## [EXERCISE INSTRUCTIONS]
Search the records for "shine". Copy every line where it appears.

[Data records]
-- Opening Marker --
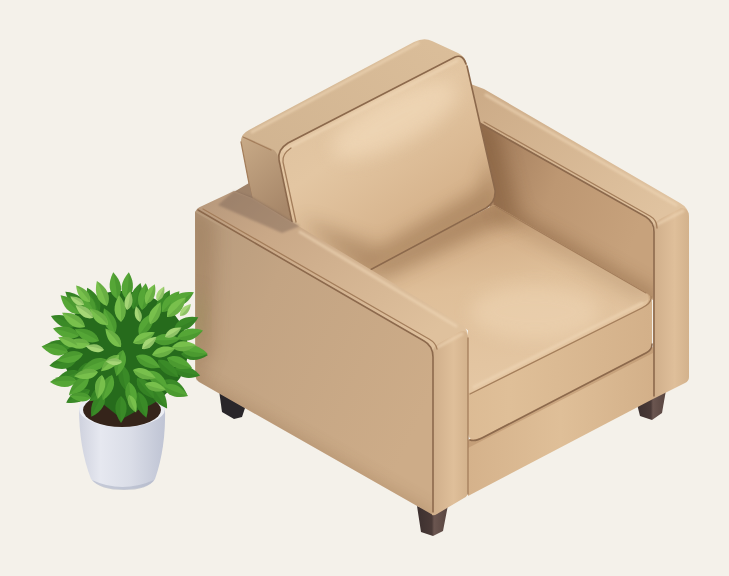
<!DOCTYPE html>
<html lang="en">
<head>
<meta charset="utf-8">
<title>Armchair and potted plant</title>
<style>
:root{--paper:#f4f1ea;--seam:#a47e5b;--seam-dark:#8c694c;--shine:#f0d8b8;--leg:#4b3b38;--leaf-deep:#266b1c;--leaf-dark:#3a8a27;--leaf-mid:#55a636;--leaf-light:#78c04c;--leaf-pale:#a5d676;--soil:#35241a}
html,body{margin:0;background:var(--paper);overflow:hidden}
svg{display:block;width:729px;height:576px}
.seam{fill:none;stroke:var(--seam);stroke-width:1.3;stroke-linecap:round;stroke-linejoin:round}
.seam-deep{fill:none;stroke:var(--seam-dark);stroke-width:1.6;stroke-linecap:round}
.shine{fill:none;stroke:var(--shine);stroke-width:3;stroke-linecap:round;opacity:.6;filter:url(#soft)}
.shade{fill:#74502f;filter:url(#blur)}
.glow{fill:#f6dfc0;filter:url(#blur)}
.deep{fill:var(--leaf-deep)}.dark{fill:var(--leaf-dark)}.mid{fill:var(--leaf-mid)}.light{fill:var(--leaf-light)}.pale{fill:var(--leaf-pale)}
</style>
</head>
<body>
<svg viewBox="0 0 729 576" role="img" aria-label="Beige armchair beside a green plant in a white pot">
<defs>
<filter id="soft" x="-20%" y="-20%" width="140%" height="140%"><feGaussianBlur stdDeviation="1.3"/></filter>
<filter id="blur" x="-50%" y="-50%" width="200%" height="200%"><feGaussianBlur stdDeviation="9"/></filter>
<linearGradient id="arm-side" x1="0" y1="0" x2="1" y2=".6"><stop offset="0" stop-color="#b69a7c"/><stop offset=".35" stop-color="#c3a483"/><stop offset="1" stop-color="#cdac88"/></linearGradient>
<linearGradient id="arm-top" x1="0" y1="0" x2="1" y2=".7"><stop offset="0" stop-color="#b4967a"/><stop offset=".3" stop-color="#c9a887"/><stop offset="1" stop-color="#dfc19d"/></linearGradient>
<linearGradient id="arm-front" x1="0" y1="0" x2="1" y2="0"><stop offset="0" stop-color="#cfae8a"/><stop offset=".6" stop-color="#dfbf9a"/><stop offset="1" stop-color="#d3b28c"/></linearGradient>
<linearGradient id="right-top" x1="0" y1="0" x2="1" y2=".7"><stop offset="0" stop-color="#cbaa86"/><stop offset="1" stop-color="#e0c3a0"/></linearGradient>
<linearGradient id="inner" x1="0" y1="0" x2="1" y2=".4"><stop offset="0" stop-color="#9d7757"/><stop offset=".5" stop-color="#bd9772"/><stop offset="1" stop-color="#c7a27c"/></linearGradient>
<linearGradient id="cushion" x1=".1" y1="0" x2=".8" y2="1"><stop offset="0" stop-color="#dcbf9c"/><stop offset=".4" stop-color="#e3c6a2"/><stop offset=".75" stop-color="#d7b48d"/><stop offset="1" stop-color="#c0976e"/></linearGradient>
<linearGradient id="back-top" x1="0" y1="1" x2="1" y2="0"><stop offset="0" stop-color="#cdb08d"/><stop offset="1" stop-color="#dcbf9b"/></linearGradient>
<linearGradient id="back-side" x1="0" y1="0" x2=".5" y2="1"><stop offset="0" stop-color="#c8aa87"/><stop offset="1" stop-color="#a78769"/></linearGradient>
<linearGradient id="seat" x1=".4" y1="0" x2=".65" y2="1"><stop offset="0" stop-color="#cda67e"/><stop offset=".4" stop-color="#dfbf99"/><stop offset="1" stop-color="#e5c8a5"/></linearGradient>
<linearGradient id="seat-front" x1="0" y1="0" x2="1" y2="0"><stop offset="0" stop-color="#d5b28b"/><stop offset=".5" stop-color="#dfbf98"/><stop offset="1" stop-color="#d3b089"/></linearGradient>
<linearGradient id="leg-wood" x1="0" y1="0" x2="1" y2="0"><stop offset="0" stop-color="#3c302f"/><stop offset=".48" stop-color="#4a3a37"/><stop offset=".55" stop-color="#6b5650"/><stop offset="1" stop-color="#57443f"/></linearGradient>
<linearGradient id="pot" x1="0" y1="0" x2="1" y2="0"><stop offset="0" stop-color="#cfd2de"/><stop offset=".25" stop-color="#e6e8f0"/><stop offset=".6" stop-color="#dadde7"/><stop offset="1" stop-color="#bfc4d4"/></linearGradient>
<clipPath id="seat-clip"><path d="M366 271L494 205L653 297L468 393V330Z"/></clipPath>
<clipPath id="cushion-clip"><path d="M278 157Q279 147 290 142L456 57Q464 54 466 64L495 190Q495 202 486 208L370 270L292 224Z"/></clipPath>
<clipPath id="side-clip"><path d="M195 212L430 346L433 515L196 380Z"/></clipPath>
<clipPath id="inner-clip"><path d="M480 123L648 219Q653 224 653 232V298L494 206Z"/></clipPath>
<g id="leaf"><path d="M0 0C-8-7-7-17 0-27C7-17 8-7 0 0"/><path d="M0-1C1-9 1-16 0-27C7-17 8-7 0-1" fill="#1d5f17" opacity=".17"/></g>
</defs>
<rect width="729" height="576" fill="var(--paper)"/>

<g id="armchair">
<g id="legs">
<path d="M219 390L246 405L242 417L234 419L222 412Z" fill="#29262a"/>
<path d="M637 404L666 390L662 413L652 420L640 416Z" fill="url(#leg-wood)"/>
<path d="M417 506L433 512L448 505L443 531L433 536L421 532Z" fill="url(#leg-wood)"/>
</g>

<g id="right-arm">
<path d="M468 83L484 89L680 203Q689 208 689 217L664 222L653 232L480 124Z" fill="url(#right-top)"/>
<path d="M478 121L648 219Q653 224 653 232V300L490 208Z" fill="url(#inner)"/>
<g clip-path="url(#inner-clip)"><path class="shade" d="M470 110L497 130L520 215L660 295V310L480 215Z" opacity=".45"/></g>
<path d="M653 399V232Q653 222 662 218L681 208Q689 208 689 217V377Q689 381 685 383Z" fill="url(#arm-front)"/>
<path class="shine" d="M486 95L676 205"/>
<path class="shine" d="M658 224L683 211"/>
<path class="seam-deep" d="M481 124L646 217Q654 222 654 232V396"/>
<path class="seam" d="M484 122L650 216Q657 220 657 228"/>
</g>

<g id="base">
<path d="M468 440L653 347V399L468 496Z" fill="url(#seat-front)"/>
<path d="M468 440L653 347V353L468 448Z" fill="#b58e68" opacity=".5"/>
</g>

<g id="seat-cushion">
<path d="M366 271L494 205L648 294Q652 297 652 303V343Q652 349 646 352L482 437Q469 443 468 434V330Z" fill="url(#seat-front)"/>
<path d="M366 271L494 205L645 292Q652 297 646 305L478 389Q470 393 468 393V330Z" fill="url(#seat)"/>
<g clip-path="url(#seat-clip)">
<path class="shade" d="M350 272L494 198L530 217L482 232L385 278Z" opacity=".4"/>
<path class="shade" d="M494 198L660 290L640 300L500 220Z" opacity=".2"/>
<ellipse class="glow" cx="535" cy="312" rx="65" ry="28" opacity=".4"/>
</g>
<path class="shine" d="M474 387L642 303"/>
<path class="seam" d="M470 394L642 308Q652 303 651 297"/>
<path class="seam-deep" d="M470 440Q475 442 484 437L646 353Q652 350 652 344"/>
<path class="seam" d="M495 206L646 293"/>
</g>

<g id="back-cushion">
<path d="M241 141Q241 134 249 130L414 42Q424 37 432 41L458 53Q465 56 467 65L495 190Q496 202 486 208L370 270L292 224L252 200Z" fill="url(#back-top)"/>
<path d="M241 141Q242 136 246 137L274 150Q278 153 279 162L293 224L252 200Z" fill="url(#back-side)"/>
<path d="M278 157Q279 147 290 142L456 57Q464 54 466 64L495 190Q495 202 486 208L370 270L292 224Z" fill="url(#cushion)"/>
<g clip-path="url(#cushion-clip)">
<path class="shade" d="M365 278L500 206L492 150L480 190L380 247L300 218Z" opacity=".35"/>
<ellipse class="glow" cx="395" cy="120" rx="70" ry="24" transform="rotate(-27 395 120)" opacity=".55"/>
</g>
<path class="shine" d="M252 132L418 43"/>
<path class="shine" d="M284 150L457 61"/>
<path class="seam-deep" d="M292 222L279 160Q277 150 288 143L455 57Q463 54 466 64"/>
<path class="seam" d="M296 222L283 162Q282 154 291 148"/>
<path class="seam" d="M243 137L271 150M252 199L241 142"/>
<path class="seam-deep" d="M370 270L486 208Q496 202 495 190L467 66"/>
</g>

<g id="left-arm">
<path d="M232 193L249 183L253 200L240 205Z" fill="#9e8269"/>
<path d="M195 213Q196 208 202 206L234 191L252 198L461 324Q468 329 468 337L440 346L431 352Z" fill="url(#arm-top)"/>
<path d="M234 191L252 197L300 226L282 233L218 205Z" fill="#725b50" opacity=".4" filter="url(#soft)"/>
<path d="M195 212Q197 208 205 213L424 342Q432 347 433 356V515L199 382Q195 379 195 373Z" fill="url(#arm-side)"/>
<g clip-path="url(#side-clip)">
<path class="shade" d="M185 200L216 220L212 350L190 400Z" opacity=".25"/>
<path d="M190 355Q215 320 196 285Z" fill="#879b51" opacity=".35" filter="url(#blur)"/>
<path class="shade" d="M190 376L433 515V530L190 390Z" opacity=".3"/>
</g>
<path d="M432 515V354Q433 346 441 342L459 332Q468 328 468 339V492Q468 496 464 498L437 514Q434 516 432 515Z" fill="url(#arm-front)"/>
<path class="shine" d="M300 232L456 326"/>
<path class="shine" d="M438 347L462 334"/>
<path class="seam-deep" d="M198 210L424 341Q433 346 433 357V512"/>
<path class="seam" d="M203 209L429 339Q436 343 437 349"/>
<path class="seam" d="M468 338V494"/>
</g>
</g>

<g id="plant">
<path d="M79 408Q79 448 91 479C99 492 148 493 155 479Q166 448 165 408Z" fill="url(#pot)"/>
<ellipse cx="122" cy="409" rx="43" ry="18" fill="#eceef4"/>
<ellipse cx="122" cy="410" rx="39" ry="17" fill="var(--soil)"/>
<path d="M92 480Q122 494 154 480Q148 490 124 490Q100 490 92 480Z" fill="#aeb4c6" opacity=".6"/>
<path class="deep" d="M72 318Q92 290 122 291Q160 292 180 322Q196 350 180 378Q160 404 142 408L122 419L103 404Q70 392 64 360Q62 336 72 318Z"/>
<g class="dark">
<use href="#leaf" transform="translate(72 346)rotate(-88)"/><use href="#leaf" transform="translate(76 361)rotate(-100)"/><use href="#leaf" transform="translate(80 372)rotate(-112)"/><use href="#leaf" transform="translate(90 390)rotate(-118)"/><use href="#leaf" transform="translate(104 393)rotate(-152)"/><use href="#leaf" transform="translate(121 396)rotate(180)"/><use href="#leaf" transform="translate(138 392)rotate(162)"/><use href="#leaf" transform="translate(152 386)rotate(146)"/><use href="#leaf" transform="translate(164 380)rotate(122)"/><use href="#leaf" transform="translate(174 369)rotate(104)"/><use href="#leaf" transform="translate(181 354)rotate(92)"/><use href="#leaf" transform="translate(76 326)rotate(-68)"/><use href="#leaf" transform="translate(86 309)rotate(-50)"/><use href="#leaf" transform="translate(99 312)rotate(-26)"/><use href="#leaf" transform="translate(133 309)rotate(16)"/><use href="#leaf" transform="translate(157 314)rotate(28)"/><use href="#leaf" transform="translate(174 329)rotate(64)"/><use href="#leaf" transform="translate(110 384)rotate(-130)"/><use href="#leaf" transform="translate(137 378)rotate(140)"/><use href="#leaf" transform="translate(92 362)rotate(-140)"/><use href="#leaf" transform="translate(158 360)rotate(130)"/><use href="#leaf" transform="translate(122 365)rotate(170)"/>
</g>
<g class="mid">
<use href="#leaf" transform="translate(117 299)rotate(-8)"/><use href="#leaf" transform="translate(126 299)rotate(6)"/><use href="#leaf" transform="translate(95 313)rotate(-34)"/><use href="#leaf" transform="translate(142 310)rotate(8)"/><use href="#leaf" transform="translate(162 312)rotate(40)"/><use href="#leaf" transform="translate(170 305)rotate(62)"/><use href="#leaf" transform="translate(80 314)rotate(-46)"/><use href="#leaf" transform="translate(79 336)rotate(-74)"/><use href="#leaf" transform="translate(68 352)rotate(-78)"/><use href="#leaf" transform="translate(83 354)rotate(-104)"/><use href="#leaf" transform="translate(77 381)rotate(-92)"/><use href="#leaf" transform="translate(89 377)rotate(-132)"/><use href="#leaf" transform="translate(112 375)rotate(-160)"/><use href="#leaf" transform="translate(129 382)rotate(170)"/><use href="#leaf" transform="translate(148 371)rotate(132)"/><use href="#leaf" transform="translate(163 386)rotate(112)"/><use href="#leaf" transform="translate(167 358)rotate(112)"/><use href="#leaf" transform="translate(181 349)rotate(100)"/><use href="#leaf" transform="translate(177 338)rotate(74)"/><use href="#leaf" transform="translate(153 340)rotate(88)"/><use href="#leaf" transform="translate(99 341)rotate(-64)"/><use href="#leaf" transform="translate(107 360)rotate(-112)"/><use href="#leaf" transform="translate(136 356)rotate(116)"/><use href="#leaf" transform="translate(115 333)rotate(-24)"/><use href="#leaf" transform="translate(139 335)rotate(34)"/><use href="#leaf" transform="translate(123 350)rotate(-166)"/><use href="#leaf" transform="translate(91 398)rotate(-84)scale(.8)"/>
</g>
<g class="light">
<use href="#leaf" transform="translate(107 306)rotate(-22)"/><use href="#leaf" transform="translate(90 302)rotate(-40)scale(.8)"/><use href="#leaf" transform="translate(146 304)rotate(24)scale(.8)"/><use href="#leaf" transform="translate(167 317)rotate(44)"/><use href="#leaf" transform="translate(85 327)rotate(-58)"/><use href="#leaf" transform="translate(90 344)rotate(-88)scale(.9)"/><use href="#leaf" transform="translate(78 346)rotate(-66)scale(.8)"/><use href="#leaf" transform="translate(98 372)rotate(-100)scale(.9)"/><use href="#leaf" transform="translate(102 375)rotate(-170)scale(.9)"/><use href="#leaf" transform="translate(121 322)rotate(-4)"/><use href="#leaf" transform="translate(108 325)rotate(-48)scale(.9)"/><use href="#leaf" transform="translate(150 324)rotate(26)scale(.9)"/><use href="#leaf" transform="translate(133 343)rotate(64)scale(.9)"/><use href="#leaf" transform="translate(121 347)rotate(-40)scale(.9)"/><use href="#leaf" transform="translate(119 355)rotate(-132)scale(.9)"/><use href="#leaf" transform="translate(133 370)rotate(110)scale(.9)"/><use href="#leaf" transform="translate(152 355)rotate(74)scale(.9)"/><use href="#leaf" transform="translate(172 347)rotate(86)scale(.9)"/><use href="#leaf" transform="translate(145 384)rotate(106)scale(.8)"/><use href="#leaf" transform="translate(129 395)rotate(158)scale(.7)"/>
</g>
<g class="pale">
<use href="#leaf" transform="translate(93 318)rotate(-54)scale(.8)"/><use href="#leaf" transform="translate(127 310)rotate(10)scale(.7)"/><use href="#leaf" transform="translate(157 301)rotate(26)scale(.6)"/><use href="#leaf" transform="translate(180 316)rotate(42)scale(.6)"/><use href="#leaf" transform="translate(104 350)rotate(-78)scale(.7)"/><use href="#leaf" transform="translate(122 362)rotate(-88)scale(.6)"/><use href="#leaf" transform="translate(142 349)rotate(50)scale(.7)"/><use href="#leaf" transform="translate(165 337)rotate(60)scale(.7)"/><use href="#leaf" transform="translate(140 322)rotate(-14)scale(.6)"/><use href="#leaf" transform="translate(84 305)rotate(-58)scale(.6)"/>
</g>
</g>
</svg>
</body>
</html>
-- Closing Marker --
## [RESULT FOR THIS EXERCISE]
:root{--paper:#f4f1ea;--seam:#a47e5b;--seam-dark:#8c694c;--shine:#f0d8b8;--leg:#4b3b38;--leaf-deep:#266b1c;--leaf-dark:#3a8a27;--leaf-mid:#55a636;--leaf-light:#78c04c;--leaf-pale:#a5d676;--soil:#35241a}
.shine{fill:none;stroke:var(--shine);stroke-width:3;stroke-linecap:round;opacity:.6;filter:url(#soft)}
<path class="shine" d="M486 95L676 205"/>
<path class="shine" d="M658 224L683 211"/>
<path class="shine" d="M474 387L642 303"/>
<path class="shine" d="M252 132L418 43"/>
<path class="shine" d="M284 150L457 61"/>
<path class="shine" d="M300 232L456 326"/>
<path class="shine" d="M438 347L462 334"/>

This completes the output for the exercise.